However, many previous diplomatic efforts to resolve Libya’s internal conflict have run aground on the messy reality of a contest among many different groups since the 2011 ousting of Muammar Gaddafi.
“It’s a good continuation of the mood of progress, optimism and settlement,” said Tarek Megerisi, a policy fellow with the North Africa and Middle East programme at the European Council on Foreign Relations.
“But there is still no clear sign that Libyan belligerents are looking at this as anything other than a period of posturing and positioning to ensure they can dominate the next round of Libya’s transitional politics,” he added.
Both sides have been backed with weapons and fighters by outside powers as the Libyan conflict has drawn in countries propelled by their own regional interests.
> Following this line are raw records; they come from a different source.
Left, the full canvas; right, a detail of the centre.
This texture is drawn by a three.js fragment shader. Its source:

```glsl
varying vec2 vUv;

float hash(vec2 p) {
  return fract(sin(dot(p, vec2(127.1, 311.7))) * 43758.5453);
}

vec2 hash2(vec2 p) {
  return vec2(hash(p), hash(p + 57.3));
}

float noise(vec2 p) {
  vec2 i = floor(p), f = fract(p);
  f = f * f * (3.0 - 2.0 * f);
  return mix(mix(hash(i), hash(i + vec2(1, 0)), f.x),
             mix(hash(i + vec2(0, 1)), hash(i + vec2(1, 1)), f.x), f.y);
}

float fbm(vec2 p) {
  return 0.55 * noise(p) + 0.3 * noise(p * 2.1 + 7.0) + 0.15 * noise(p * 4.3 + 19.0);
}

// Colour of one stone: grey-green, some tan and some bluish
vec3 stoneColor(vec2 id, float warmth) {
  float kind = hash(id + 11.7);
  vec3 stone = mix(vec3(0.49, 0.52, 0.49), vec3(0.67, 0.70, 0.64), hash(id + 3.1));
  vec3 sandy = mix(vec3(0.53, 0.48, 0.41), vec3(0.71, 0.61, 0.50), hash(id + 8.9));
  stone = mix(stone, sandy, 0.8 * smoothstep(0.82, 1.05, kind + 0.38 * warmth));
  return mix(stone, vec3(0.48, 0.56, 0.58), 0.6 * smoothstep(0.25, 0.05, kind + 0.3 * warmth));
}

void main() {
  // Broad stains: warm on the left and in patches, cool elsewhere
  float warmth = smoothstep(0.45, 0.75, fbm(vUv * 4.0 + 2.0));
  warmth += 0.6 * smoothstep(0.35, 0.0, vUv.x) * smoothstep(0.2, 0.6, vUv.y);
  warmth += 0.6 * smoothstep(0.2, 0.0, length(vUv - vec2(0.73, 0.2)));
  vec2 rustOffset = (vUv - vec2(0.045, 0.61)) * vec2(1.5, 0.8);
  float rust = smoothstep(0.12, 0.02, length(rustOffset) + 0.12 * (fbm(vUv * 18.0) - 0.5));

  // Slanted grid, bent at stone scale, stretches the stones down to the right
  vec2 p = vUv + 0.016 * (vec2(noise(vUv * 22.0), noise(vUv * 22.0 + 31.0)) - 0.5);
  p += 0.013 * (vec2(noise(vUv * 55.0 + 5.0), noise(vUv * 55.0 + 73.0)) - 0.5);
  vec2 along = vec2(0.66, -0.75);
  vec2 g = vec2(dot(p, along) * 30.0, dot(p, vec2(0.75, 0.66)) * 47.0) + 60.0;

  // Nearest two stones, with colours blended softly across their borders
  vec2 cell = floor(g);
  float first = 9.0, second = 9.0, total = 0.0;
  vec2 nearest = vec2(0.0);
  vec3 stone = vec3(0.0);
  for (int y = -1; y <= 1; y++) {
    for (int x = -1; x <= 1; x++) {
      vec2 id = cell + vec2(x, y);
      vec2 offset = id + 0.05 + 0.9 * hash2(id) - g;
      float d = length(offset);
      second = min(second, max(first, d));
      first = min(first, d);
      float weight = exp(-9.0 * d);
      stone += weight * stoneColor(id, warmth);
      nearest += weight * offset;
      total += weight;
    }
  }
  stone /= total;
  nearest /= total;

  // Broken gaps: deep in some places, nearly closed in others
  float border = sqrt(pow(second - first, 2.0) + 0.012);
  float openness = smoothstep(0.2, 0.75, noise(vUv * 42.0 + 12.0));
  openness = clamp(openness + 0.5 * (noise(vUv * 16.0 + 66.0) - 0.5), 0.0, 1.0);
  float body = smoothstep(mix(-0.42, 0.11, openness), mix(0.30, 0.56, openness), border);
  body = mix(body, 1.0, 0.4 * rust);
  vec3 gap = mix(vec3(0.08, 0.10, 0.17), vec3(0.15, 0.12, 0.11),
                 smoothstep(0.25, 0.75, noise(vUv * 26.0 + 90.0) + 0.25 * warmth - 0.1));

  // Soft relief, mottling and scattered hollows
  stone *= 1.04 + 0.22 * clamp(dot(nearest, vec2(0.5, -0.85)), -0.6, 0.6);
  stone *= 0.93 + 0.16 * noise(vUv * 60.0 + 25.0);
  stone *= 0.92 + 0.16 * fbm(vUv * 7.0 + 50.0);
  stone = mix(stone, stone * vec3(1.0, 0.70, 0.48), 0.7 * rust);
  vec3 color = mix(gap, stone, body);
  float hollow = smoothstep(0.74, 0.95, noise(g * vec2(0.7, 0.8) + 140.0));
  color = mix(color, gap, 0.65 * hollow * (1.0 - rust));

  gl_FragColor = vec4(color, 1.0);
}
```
The GNA is supported by Turkey, while the United Arab Emirates, Russia and Egypt back the LNA. The United Nations has urged all foreign parties to stop interfering in Libya and criticised their breach of an arms embargo.